=== Section Start ===

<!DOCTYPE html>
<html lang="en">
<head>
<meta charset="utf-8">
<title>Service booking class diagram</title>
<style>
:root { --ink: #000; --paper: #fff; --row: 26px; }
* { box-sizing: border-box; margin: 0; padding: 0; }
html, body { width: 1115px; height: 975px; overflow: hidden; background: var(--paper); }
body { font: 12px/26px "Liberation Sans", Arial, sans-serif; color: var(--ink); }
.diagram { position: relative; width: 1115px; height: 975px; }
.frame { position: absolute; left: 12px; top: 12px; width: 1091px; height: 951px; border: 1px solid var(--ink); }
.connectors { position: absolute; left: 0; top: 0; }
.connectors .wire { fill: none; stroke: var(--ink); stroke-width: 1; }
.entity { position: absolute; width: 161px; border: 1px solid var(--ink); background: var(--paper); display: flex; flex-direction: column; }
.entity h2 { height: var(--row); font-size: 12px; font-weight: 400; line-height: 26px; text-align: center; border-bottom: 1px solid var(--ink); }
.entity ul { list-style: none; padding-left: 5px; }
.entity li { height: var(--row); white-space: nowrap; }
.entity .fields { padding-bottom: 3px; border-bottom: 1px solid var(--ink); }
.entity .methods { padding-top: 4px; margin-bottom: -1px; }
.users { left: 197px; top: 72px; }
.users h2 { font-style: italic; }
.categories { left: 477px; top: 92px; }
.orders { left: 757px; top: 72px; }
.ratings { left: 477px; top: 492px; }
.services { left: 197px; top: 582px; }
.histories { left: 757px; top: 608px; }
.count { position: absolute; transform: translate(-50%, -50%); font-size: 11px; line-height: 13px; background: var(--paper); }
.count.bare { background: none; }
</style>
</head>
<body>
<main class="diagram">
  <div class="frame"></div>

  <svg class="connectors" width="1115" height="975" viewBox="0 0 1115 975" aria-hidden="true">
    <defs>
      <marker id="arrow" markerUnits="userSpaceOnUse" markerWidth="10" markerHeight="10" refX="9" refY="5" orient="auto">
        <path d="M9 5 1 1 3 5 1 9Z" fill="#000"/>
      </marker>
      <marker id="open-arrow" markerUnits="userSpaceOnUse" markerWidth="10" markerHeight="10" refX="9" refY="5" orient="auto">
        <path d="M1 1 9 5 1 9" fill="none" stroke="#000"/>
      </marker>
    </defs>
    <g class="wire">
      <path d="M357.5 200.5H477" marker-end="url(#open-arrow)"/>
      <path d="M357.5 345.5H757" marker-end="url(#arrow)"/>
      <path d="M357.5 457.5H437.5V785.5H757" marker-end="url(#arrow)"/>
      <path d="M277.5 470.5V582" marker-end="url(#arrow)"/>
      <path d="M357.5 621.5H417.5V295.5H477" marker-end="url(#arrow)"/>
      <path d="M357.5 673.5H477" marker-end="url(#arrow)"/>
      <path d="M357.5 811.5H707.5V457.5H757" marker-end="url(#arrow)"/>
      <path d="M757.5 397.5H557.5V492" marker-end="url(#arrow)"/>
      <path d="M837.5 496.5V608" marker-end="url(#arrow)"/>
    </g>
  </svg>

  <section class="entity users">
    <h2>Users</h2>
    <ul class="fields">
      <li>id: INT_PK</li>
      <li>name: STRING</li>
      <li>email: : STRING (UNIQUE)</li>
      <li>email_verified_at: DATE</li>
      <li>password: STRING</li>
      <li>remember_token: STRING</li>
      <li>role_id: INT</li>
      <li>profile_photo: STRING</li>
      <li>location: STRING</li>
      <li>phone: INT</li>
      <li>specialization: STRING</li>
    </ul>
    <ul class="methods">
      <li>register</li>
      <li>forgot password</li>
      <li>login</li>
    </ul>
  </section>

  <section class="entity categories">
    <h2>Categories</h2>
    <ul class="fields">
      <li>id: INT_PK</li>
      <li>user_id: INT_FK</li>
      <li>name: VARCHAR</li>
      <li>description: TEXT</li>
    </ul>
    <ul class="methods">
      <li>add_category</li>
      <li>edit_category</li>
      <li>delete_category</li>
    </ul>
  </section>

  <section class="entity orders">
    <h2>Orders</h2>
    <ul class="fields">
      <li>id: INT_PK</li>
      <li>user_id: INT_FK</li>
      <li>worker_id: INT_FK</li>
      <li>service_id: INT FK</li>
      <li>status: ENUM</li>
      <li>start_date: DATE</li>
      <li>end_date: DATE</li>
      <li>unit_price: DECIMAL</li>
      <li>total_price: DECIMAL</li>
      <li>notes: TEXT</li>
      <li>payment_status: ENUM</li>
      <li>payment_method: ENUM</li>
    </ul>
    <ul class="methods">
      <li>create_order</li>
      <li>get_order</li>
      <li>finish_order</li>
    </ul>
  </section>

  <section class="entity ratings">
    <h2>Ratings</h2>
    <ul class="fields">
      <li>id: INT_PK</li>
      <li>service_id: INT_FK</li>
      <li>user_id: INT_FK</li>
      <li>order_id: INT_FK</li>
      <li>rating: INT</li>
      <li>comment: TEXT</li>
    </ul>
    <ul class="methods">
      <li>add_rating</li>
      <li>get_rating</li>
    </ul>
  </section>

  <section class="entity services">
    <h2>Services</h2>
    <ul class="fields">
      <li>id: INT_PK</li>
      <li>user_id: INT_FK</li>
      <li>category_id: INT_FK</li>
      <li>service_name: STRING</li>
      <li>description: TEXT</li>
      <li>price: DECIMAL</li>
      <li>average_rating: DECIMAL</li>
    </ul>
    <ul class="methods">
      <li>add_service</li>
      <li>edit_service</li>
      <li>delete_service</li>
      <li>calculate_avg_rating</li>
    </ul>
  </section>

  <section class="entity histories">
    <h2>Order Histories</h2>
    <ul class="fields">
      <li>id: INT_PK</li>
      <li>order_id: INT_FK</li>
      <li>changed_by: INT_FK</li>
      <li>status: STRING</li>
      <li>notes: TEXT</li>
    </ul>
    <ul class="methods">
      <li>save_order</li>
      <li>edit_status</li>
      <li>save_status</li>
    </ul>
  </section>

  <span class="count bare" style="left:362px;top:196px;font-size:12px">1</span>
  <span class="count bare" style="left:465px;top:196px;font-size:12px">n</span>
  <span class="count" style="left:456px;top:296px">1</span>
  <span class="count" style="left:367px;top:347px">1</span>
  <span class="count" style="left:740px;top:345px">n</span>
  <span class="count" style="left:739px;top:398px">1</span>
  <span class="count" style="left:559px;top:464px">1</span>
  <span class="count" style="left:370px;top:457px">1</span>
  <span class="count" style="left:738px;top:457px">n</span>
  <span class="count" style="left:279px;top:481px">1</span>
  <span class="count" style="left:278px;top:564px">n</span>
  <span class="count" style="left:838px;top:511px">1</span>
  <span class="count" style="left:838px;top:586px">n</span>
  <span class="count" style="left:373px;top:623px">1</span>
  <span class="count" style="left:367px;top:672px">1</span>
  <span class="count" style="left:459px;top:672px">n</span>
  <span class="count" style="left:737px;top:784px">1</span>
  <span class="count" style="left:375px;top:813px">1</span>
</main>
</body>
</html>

=== Section End ===

→ **AIM OF THE EXERCISE**
Go back to the start of the listing above. Reproduce each line exactly, ending with the line that contains "border-box; margin: 0;".

→ **SOLUTION TO THIS TASK**
<!DOCTYPE html>
<html lang="en">
<head>
<meta charset="utf-8">
<title>Service booking class diagram</title>
<style>
:root { --ink: #000; --paper: #fff; --row: 26px; }
* { box-sizing: border-box; margin: 0; padding: 0; }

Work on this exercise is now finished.